The irony is that Malthusian-inspired fear of new housing generates the Malthusian circumstance whereby an influx of new residents results in higher housing costs.
Washington, DC, where I live, is currently going through a rough patch, having lost population due to Covid and struggling with a high murder rate. But for the first 17 or so years that I lived here, housing demand was constantly rising. And it generated a lot of complaints about “gentrification” and all the harms of newcomers. The truth, of course, is that some longtime residents did suffer due to higher rents (though it’s also the case that a large number of longtime residents benefitted from appreciating real estate values), but this was wholly preventable. The city has, in fact, added a lot of housing over the past 20 years, mostly in quasi-greenfield locations, but it has never allowed the most expensive residential parcels to be redeveloped at higher density. Doing that would unlock a financial windfall for incumbent homeowners (they could sell their houses to developers and make a lot of money) and also ameliorate rent growth. People simply didn’t want to do it, so fear of an influx of people actually made the influx more problematic than it otherwise would have been.
Now that demand for DC living has fallen over the past three years, though, the city is learning that the only thing worse than rising demand is falling demand.

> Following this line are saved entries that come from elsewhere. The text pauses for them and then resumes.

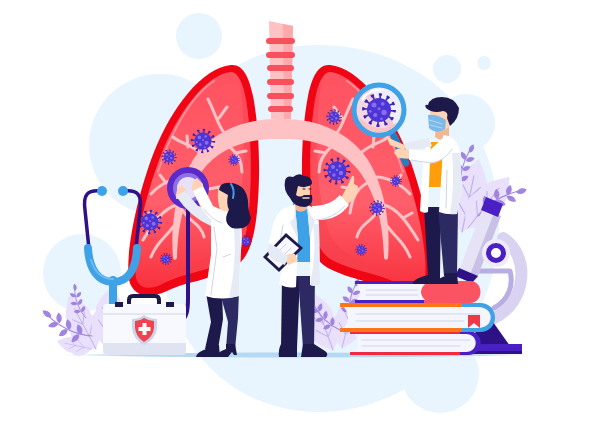
<!DOCTYPE html>
<html lang="en">
<head>
<meta charset="utf-8">
<title>Lung research illustration</title>
<style>
:root{--sky:#e8f4fe;--red:#f00514;--flesh:#ff5a66;--flesh-deep:#f83f4d;--pink:#ffc2c4;--ring:#f9505e;--navy:#1d1a4b;--navy-soft:#2d2963;--violet:#4a1fc4;--violet-dark:#2e1187;--virus:#4b35d3;--virus-light:#8b6cf0;--lilac:#e9e1fb;--lilac-mid:#c3b1ee;--leaf:#a183e0;--blue:#3fa2e6;--blue-light:#6cbcf2;--white:#fff;--coat-shade:#e6eaf5;--skin:#ffd3b4;--orange:#ff9d0a;--book-orange:#ff7417}
html,body{margin:0;background:var(--white);overflow:hidden}
svg{display:block}
.sky{fill:var(--sky)}
.navy{fill:var(--navy)}
.navy-soft{fill:var(--navy-soft)}
.coat{fill:var(--white)}
.shade{fill:var(--coat-shade)}
.skin{fill:var(--skin)}
.violet{fill:var(--violet)}
.blue{fill:var(--blue)}
.line{fill:none;stroke-linecap:round;stroke-linejoin:round}
.fold{fill:none;stroke:#cfd5e8;stroke-width:1;stroke-linecap:round}
.twig{fill:none;stroke:var(--pink);stroke-linecap:round;stroke-linejoin:round}
</style>
</head>
<body>
<svg width="612" height="435" viewBox="0 0 612 435" role="img" aria-label="Three doctors examining a giant pair of lungs with viruses">
<defs>
  <linearGradient id="lung-fill" x1="0" y1="0" x2="0" y2="1">
    <stop offset="0" stop-color="#ff5261"/><stop offset=".6" stop-color="#ff5f6b"/><stop offset="1" stop-color="#f9323f"/>
  </linearGradient>
  <linearGradient id="ground-fade">
    <stop offset="0" stop-color="#bcdcf5" stop-opacity=".3"/><stop offset=".15" stop-color="#b5d8f3"/><stop offset=".85" stop-color="#b5d8f3"/><stop offset="1" stop-color="#bcdcf5" stop-opacity=".3"/>
  </linearGradient>
  <g id="virus">
    <circle r="11" fill="none" stroke="#3a25b4" stroke-width="4" stroke-dasharray="1.4 4.36"/>
    <circle r="12.6" fill="none" stroke="#3a25b4" stroke-width="1.8" stroke-dasharray="2.6 4" stroke-dashoffset=".6"/>
    <circle r="9.6" fill="var(--virus)"/>
    <g fill="var(--virus-light)"><circle cx="-4" cy="-4" r="2"/><circle cx="3" cy="-5" r="1.5"/><circle cx="4" cy="2" r="2.2"/><circle cx="-3" cy="4" r="1.7"/><circle cx="0" cy="-1" r="1.2"/><circle cx="2" cy="7" r="1.1"/><circle cx="-7" cy="1" r="1.1"/></g>
  </g>
  <g id="lung">
    <path d="M231 65C243 64 249 77 253 96C259 127 261 173 257 212C254 240 249 259 233 268C208 281 187 281 167 291C148 300 133 296 129 280C125 253 137 196 154 152C172 107 202 68 231 65Z" fill="var(--red)"/>
    <path d="M231 72C238 72 243 83 246 100C251 130 252 172 249 210C247 237 242 253 229 260C206 272 183 273 164 283C150 291 139 289 136 278C133 251 144 199 161 155C177 114 206 74 231 72Z" fill="url(#lung-fill)"/>
    <path d="M246 100C251 130 252 172 249 210C247 237 242 253 229 260C207 271 185 272 166 282C190 262 222 258 232 232C245 195 247 140 240 82Z" fill="var(--flesh-deep)" opacity=".5"/>
    <path d="M214 81C188 98 168 140 158 172" class="line" stroke="#ff9098" stroke-width="2"/>
  </g>
  <g id="bronchus">
    <path d="M281 119C245 118 211 132 193 160C178 184 170 220 173 258C174 261 177 260 177 257C178 223 185 194 202 171C220 147 248 138 281 139Z" fill="var(--pink)"/>
    <path d="M225 134C218 126 217 117 208 99M219 118L227 107M199 152C188 143 180 143 173 137M188 147L187 136M185 177C174 177 160 184 151 194M166 183L160 175M177 205C164 208 154 222 143 240M158 218L149 213M174 226C164 239 157 242 151 257M194 183C206 190 209 200 211 213M204 190L219 187M183 211C190 222 201 224 204 237M230 147C237 153 242 160 242 172M235 153L246 151" class="twig" stroke-width="3"/>
  </g>
  <path id="leaf" d="M0 0C-6-5-6-12 0-18C6-12 6-5 0 0Z"/>
  <g id="sprig">
    <path d="M0 0C-1-16 3-30 13-45" class="line" stroke="var(--leaf)" stroke-width="1.2"/>
    <g fill="var(--leaf)"><use href="#leaf" transform="translate(13 -43) rotate(30) scale(.6)"/><use href="#leaf" transform="translate(8 -35) rotate(-25) scale(.6)"/><use href="#leaf" transform="translate(8 -34) rotate(78) scale(.6)"/><use href="#leaf" transform="translate(3 -25) rotate(-45) scale(.6)"/><use href="#leaf" transform="translate(3 -23) rotate(70) scale(.6)"/><use href="#leaf" transform="translate(0 -13) rotate(-55) scale(.6)"/><use href="#leaf" transform="translate(0 -11) rotate(65) scale(.6)"/></g>
  </g>
  <g id="broad-leaf">
    <path d="M0 0C-18-12-18-25-13-32C-14-43-7-50 1-60C8-50 14-42 12-32C18-22 14-10 0 0Z" fill="var(--lilac)"/>
    <path d="M0 0V-46M0-14L-9-24M0-14L9-25M0-28L-7-37M0-28L7-38" class="line" stroke="var(--lilac-mid)" stroke-width="1"/>
  </g>
</defs>

<g id="backdrop" class="sky">
  <circle cx="199" cy="36" r="23"/><circle cx="447" cy="69" r="14"/><circle cx="484" cy="63" r="7"/>
  <circle cx="160" cy="145" r="71"/><circle cx="466" cy="123" r="29"/><circle cx="82" cy="273" r="39"/>
  <path d="M318 45C418 45 497 115 499 220C501 325 420 412 318 412C222 412 157 330 156 228C155 120 220 45 318 45Z"/>
  <circle cx="440" cy="374" r="39"/>
</g>
<path id="ground" d="M59 355Q296 350 532 355Q296 360 59 355Z" fill="url(#ground-fade)"/>

<g id="foliage">
  <use href="#broad-leaf" transform="translate(96 349) rotate(-28)"/>
  <use href="#broad-leaf" transform="translate(104 345) rotate(8)"/>
  <use href="#broad-leaf" transform="translate(92 349) rotate(-78) scale(.6)"/>
  <use href="#sprig" transform="translate(92 336) rotate(-82)"/>
  <use href="#sprig" transform="translate(86 318) rotate(-38) scale(.65)"/>
  <use href="#broad-leaf" transform="translate(333 350) rotate(-20)"/>
  <use href="#broad-leaf" transform="translate(342 348) rotate(14)"/>
  <use href="#sprig" transform="translate(340 330) rotate(-62) scale(.8)"/>
  <use href="#sprig" transform="translate(350 322) rotate(-8) scale(.8)"/>
  <use href="#broad-leaf" transform="translate(462 232) rotate(12) scale(1.25)"/>
  <use href="#broad-leaf" transform="translate(468 228) rotate(38) scale(1.1)"/>
  <use href="#sprig" transform="translate(478 216) rotate(42)"/>
  <use href="#sprig" transform="translate(461 190) rotate(-4) scale(.85)"/>
</g>

<g id="lungs">
  <use href="#lung"/>
  <use href="#lung" transform="translate(561 0) scale(-1 1)"/>
  <path id="trachea" d="M269 21L293 26L291 119H271Z" fill="var(--pink)"/>
  <path d="M283 24L293 26L291 119H284Z" fill="#ffa9ad"/>
  <use href="#bronchus"/>
  <use href="#bronchus" transform="translate(561 0) scale(-1 1)"/>
  <path d="M269 41H292M269 55H292M270 68H291M270 82H291M270 96H291M271 109H290" class="line" stroke="var(--ring)" stroke-width="6"/>
</g>

<g id="viruses">
  <use href="#virus" transform="translate(203 141) scale(.9)"/>
  <use href="#virus" transform="translate(169 157) scale(.56)"/>
  <use href="#virus" transform="translate(234 160) scale(.42)"/>
  <use href="#virus" transform="translate(150 222) scale(.9)"/>
  <use href="#virus" transform="translate(166 259) scale(.45)"/>
  <use href="#virus" transform="translate(246 241) scale(.45)"/>
  <use href="#virus" transform="translate(337 171)"/>
  <use href="#virus" transform="translate(334 117) scale(.57)"/>
  <use href="#virus" transform="translate(377 208) scale(.57)"/>
  <use href="#virus" transform="translate(396 181) scale(.43)"/>
  <use href="#virus" transform="translate(361 250) scale(.43)"/>
</g>

<g id="stethoscope">
  <path d="M102 191C87 189 83 195 85 210L89 249M123 191C138 189 142 195 140 210L136 249" class="line" stroke="var(--violet-dark)" stroke-width="3.5"/>
  <circle cx="102" cy="191" r="5" fill="var(--blue)"/><circle cx="123" cy="191" r="5" fill="var(--blue)"/>
  <path d="M113 280V306" class="line" stroke="var(--blue)" stroke-width="8"/>
  <path d="M88 248C89 269 98 282 113 282S136 269 137 248" class="line" stroke="var(--blue)" stroke-width="8"/>
  <path d="M91 260C95 273 102 279 113 279" class="line" stroke="var(--blue-light)" stroke-width="2"/>
  <path d="M180 322C187 318 188 310 188 298V202" class="line" stroke="var(--violet-dark)" stroke-width="4"/>
  <circle cx="188" cy="188" r="21" fill="#5a2bc9"/><circle cx="188" cy="188" r="15" fill="#8f70e8"/><circle cx="188" cy="188" r="11" fill="#e9e1fb"/>
</g>

<g id="first-aid-kit">
  <path d="M129 305V300Q129 296 133 296H155Q159 296 159 300V305" fill="none" stroke="var(--navy)" stroke-width="4"/>
  <rect x="103" y="304" width="83" height="51" rx="4" fill="#f8f9fe"/>
  <path d="M103 343H186V351Q186 355 182 355H107Q103 355 103 351Z" fill="#dfe3f2"/>
  <path d="M103 314H186" stroke="#cfd5e8"/>
  <rect x="115" y="302" width="8" height="5" class="navy"/><rect x="166" y="302" width="8" height="5" class="navy"/>
  <path d="M144 315Q150 319 157 319V328Q156 339 144 345Q133 339 132 328V319Q139 319 144 315Z" fill="#ced4e8"/>
  <path d="M144 318Q149 321 154 321V328Q153 337 144 342Q136 337 135 328V321Q140 321 144 318Z" fill="#f04350"/>
  <path d="M144.5 323V335M138.500 329H150.500" stroke="var(--white)" stroke-width="4"/>
</g>

<g id="microscope">
  <path d="M503 238C530 255 528 303 492 319" class="line" stroke="#d9d3f1" stroke-width="12"/>
  <path d="M476 271H510C514 286 508 300 494 308" class="line" stroke="#b9aee2" stroke-width="5"/>
  <path d="M483 208L501 216L477 278L459 270Z" fill="#e7e3f6"/>
  <path d="M494 213L501 216L477 278L470 275Z" fill="#c8c0e7"/>
  <path d="M486 197L503 204L498 217L481 210Z" class="violet"/>
  <path d="M459 268L478 276L472 283L455 276Z" fill="var(--violet-dark)"/>
  <circle cx="496" cy="253" r="14" fill="#eeeafa"/><circle cx="496" cy="253" r="7.500" fill="var(--white)" stroke="var(--violet)" stroke-width="5"/>
  <path d="M478 322H493L510 346H472Z" fill="var(--violet-dark)"/>
  <rect x="468" y="344" width="54" height="10" class="violet"/><rect x="468" y="351" width="54" height="3" fill="var(--violet-dark)"/>
</g>

<g id="books">
  <path d="M350 331H468C485 331 485 355 468 355H350V352H460V334H350Z" fill="var(--violet)"/>
  <path d="M350 334H466C479 334 479 352 466 352H355Q361 343 355 334Z" fill="#f5f6fd"/>
  <path d="M350 352H460V355H350ZM350 331H460V334H350Z" fill="#ef2c3f"/>
  <path d="M362 340H470M362 346H460" class="fold"/>
  <path d="M340 303H480C500 303 500 332 480 332H340V328H478V307H340Z" fill="var(--blue)"/>
  <path d="M344 307H478C495 307 495 328 478 328H344Q352 318 344 307Z" fill="#f5f6fd"/>
  <path d="M340 303H462V307H340ZM340 328H462V332H340Z" fill="var(--book-orange)"/>
  <path d="M356 314H480M356 321H464" class="fold"/>
  <path d="M468 315H480V328L474 323L468 328Z" fill="#ef3947"/>
  <path d="M355 281H470C484 281 484 303 470 303H355V300H420V284H355Z" fill="#fb5361"/>
  <path d="M357 284H425Q417 292 425 300H357Q363 292 357 284Z" fill="#f5f6fd"/>
  <path d="M355 281H424V284H355ZM355 300H424V303H355Z" fill="var(--violet)"/>
  <path d="M366 290H418M366 295H418" class="fold"/>
</g>

<g id="woman-doctor">
  <path d="M206 293L211 322L205 349H218L223 319L222 293Z" class="navy"/>
  <path d="M220 293L228 322L226 349H235L238 318L239 290Z" class="navy-soft"/>
  <path d="M206 344L219 345L220 357H196Q197 352 206 349Z" class="navy"/>
  <path d="M226 344H235L237 355H234L232 352L228 357H215Q217 352 226 349Z" class="navy"/>
  <path d="M176 199Q175 190 181 185L186 189L184 198ZM192 190Q191 181 197 178L203 184L203 193Z" class="skin"/>
  <path d="M176 196L185 191L198 206L216 212L211 226Q190 217 176 196Z" class="shade"/>
  <path d="M218 190Q219 183 229 184L234 209L221 213Q217 203 218 190Z" class="skin"/>
  <path d="M211 217Q222 207 237 214Q244 222 241 250L239 296Q222 301 205 296L211 255Z" class="coat"/>
  <path d="M241 222L239 296L229 298Q238 258 233 222Z" class="shade"/>
  <path d="M193 191L203 186L213 206L230 214L223 228Q205 220 193 191Z" class="coat"/>
  <path d="M204 209Q212 220 222 223M214 227L217 249L211 295M223 257L231 254" class="fold"/>
  <path d="M219 190Q220 181 232 183Q246 185 248 201Q248 211 251 218Q249 231 232 228Q222 222 229 210Q226 204 228 195Z" class="navy"/>
  <path d="M231 184Q235 190 233 198" class="line" stroke="var(--blue)" stroke-width="2"/>
</g>

<g id="bearded-doctor">
  <path d="M282 276H300L297 348H281Z" class="navy"/>
  <path d="M298 276H315L314 348H303Z" class="navy-soft"/>
  <path d="M281 344H297V357H279Q278 350 281 344ZM303 344H314L325 351Q329 354 326 357H301Z" class="navy"/>
  <path d="M293 203H309L313 262H294Z" class="blue"/>
  <path d="M294 198H307V209Q300 215 294 208Z" fill="#f3b893"/>
  <path d="M295 205Q278 207 273 224L268 246Q268 257 283 264L279 284Q288 289 296 287L298 239Z" class="coat"/>
  <path d="M307 205Q318 207 319 224L320 284Q315 287 310 285L310 238Z" class="coat"/>
  <path d="M319 224L320 284Q315 287 310 285Q317 250 313 224Z" class="shade"/>
  <path d="M295 205L298 239L290 222L294 218ZM307 205L310 238L315 220L311 216Z" class="shade"/>
  <path d="M341 198L347 187L352 176Q355 174 354 184L358 186Q359 195 347 205Z" class="skin"/>
  <path d="M312 206Q329 207 340 195L349 205Q337 221 316 220Z" class="coat"/>
  <path d="M316 220Q333 219 345 206M283 225L280 242L288 251" class="fold"/>
  <path d="M263 257L286 233L303 248L279 272Z" class="navy"/>
  <path d="M267 257L286 237L299 248L279 268Z" fill="#f8f9fe"/>
  <path d="M274 256L286 244M279 260L291 248" class="fold"/>
  <path d="M284 258Q288 252 295 254L298 261L288 265Z" class="skin"/>
  <path d="M269 243Q265 255 275 261L285 265L288 257L278 248Z" class="shade"/>
  <path d="M290 186H310V199Q304 207 295 201Z" class="skin"/>
  <path d="M290 198Q283 190 285 181Q286 175 293 177Q299 172 304 176Q312 176 312 184Q306 189 298 186L296 195Q300 198 304 195L312 195Q314 205 305 207Q294 207 290 198Z" class="navy"/>
  <path d="M303 198H309" class="line" stroke="var(--skin)" stroke-width="1.500"/>
  <path d="M303 189H305M309 189H311" class="line" stroke="var(--navy)" stroke-width="1"/>
</g>

<g id="masked-doctor">
  <path d="M424 207H441L440 276H428Z" class="navy"/>
  <path d="M438 207H458L457 276H444Z" class="navy-soft"/>
  <path d="M428 273H440V284H413Q412 279 428 275ZM445 273H457L458 284H435Q436 279 445 276Z" class="navy"/>
  <path d="M427 142H444L442 187H427Z" fill="var(--orange)"/>
  <path d="M436 125H449V138Q442 143 435 137Z" fill="#f3b893"/>
  <path d="M443 135Q458 136 460 153L462 188L457 214Q447 215 439 212L442 165Z" class="coat"/>
  <path d="M460 153L462 188L457 214L450 214Q455 184 452 153Z" class="shade"/>
  <path d="M431 139Q424 147 423 160L420 211Q424 214 428 212L430 160Z" class="coat"/>
  <g id="magnifier">
    <path d="M394 136L406 163" class="line" stroke="#237fc2" stroke-width="7"/>
    <circle cx="379" cy="110" r="25" fill="#f3eefc" fill-opacity=".85" stroke="var(--blue)" stroke-width="5"/>
    <path d="M358 116Q378 137 397 122L394 127Q376 139 362 125Z" fill="var(--pink)"/>
    <use href="#virus" transform="translate(379 110) scale(1.25)"/>
    <path d="M362 100Q368 90 380 90" class="line" stroke="var(--white)" stroke-width="2"/>
  </g>
  <path d="M386 136L391 139L407 146L404 150L390 145Z" class="skin"/>
  <path d="M405 143L429 138L432 146L406 152Z" class="shade"/>
  <path d="M394 153Q396 147 402 149L412 150V159L398 158Z" class="skin"/>
  <path d="M409 149L429 151L444 137Q456 137 453 147Q444 162 431 163L409 160Z" class="coat"/>
  <path d="M411 160L431 163Q445 161 452 149M447 170L446 208" class="fold"/>
  <path d="M430 111H449L450 126Q441 134 431 128Z" class="skin"/>
  <path d="M428 115Q437 114 446 120L445 129Q437 135 429 128Z" fill="#7bb9e9"/>
  <path d="M446 120L453 115M429 120L442 124M430 125L442 128" class="line" stroke="#b5daf5" stroke-width="1"/>
  <path d="M426 108Q424 104 428 105Q430 97 442 97Q454 97 459 108Q459 119 450 126L447 118Q449 112 443 111Q433 114 426 108Z" class="navy"/>
</g>
</svg>
</body>
</html>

It’s nice that rents have moderated, but it’s a problem for the tax base and for city services and for local businesses. Because this is not a Malthusian society in which we are dividing up a pool of rice; most DC residents make a living providing services to other DC residents. When the pool of residents is growing, that means more customers and more scope for specialization and the division of labor. Other human beings are the main resource we need, so more means more, rather than less.
But this works best if we truly embrace it. If you fear population growth, you put in place policies like zoning restrictions designed to prevent it, and you undermine its economic value.
If you change the rules to facilitate population growth, then you make population growth even more beneficial. This is all particularly salient in the case of immigration or city-to-city moves since that involves fully-formed adults showing up, but it’s equally true of babies. If you think other people having kids puts a burden on society and adopt anti-growth policies, you end up making children more burdensome. It’s not a coincidence that the Satmar Hasidim aggressively pursue upzoning in their neighborhoods. That doesn’t mean we all need to become Hasids or embrace open borders; people want immigration controls in place for lots of non-economic reasons. But I do think Malthusian intuitions also lurk behind a lot of our reasoning on these topics.
The truth, though, is that we can have more immigrant doctors and lower health care costs. And we have can have more zoning reform, plus more immigrant construction workers, and more abundant housing. We can have more immigrant child care workers and make raising families more affordable. And this would all make more and better services available to more people in a modern dynamic service economy that is fundamentally unlike the models that have prevailed for the vast majority of human existence.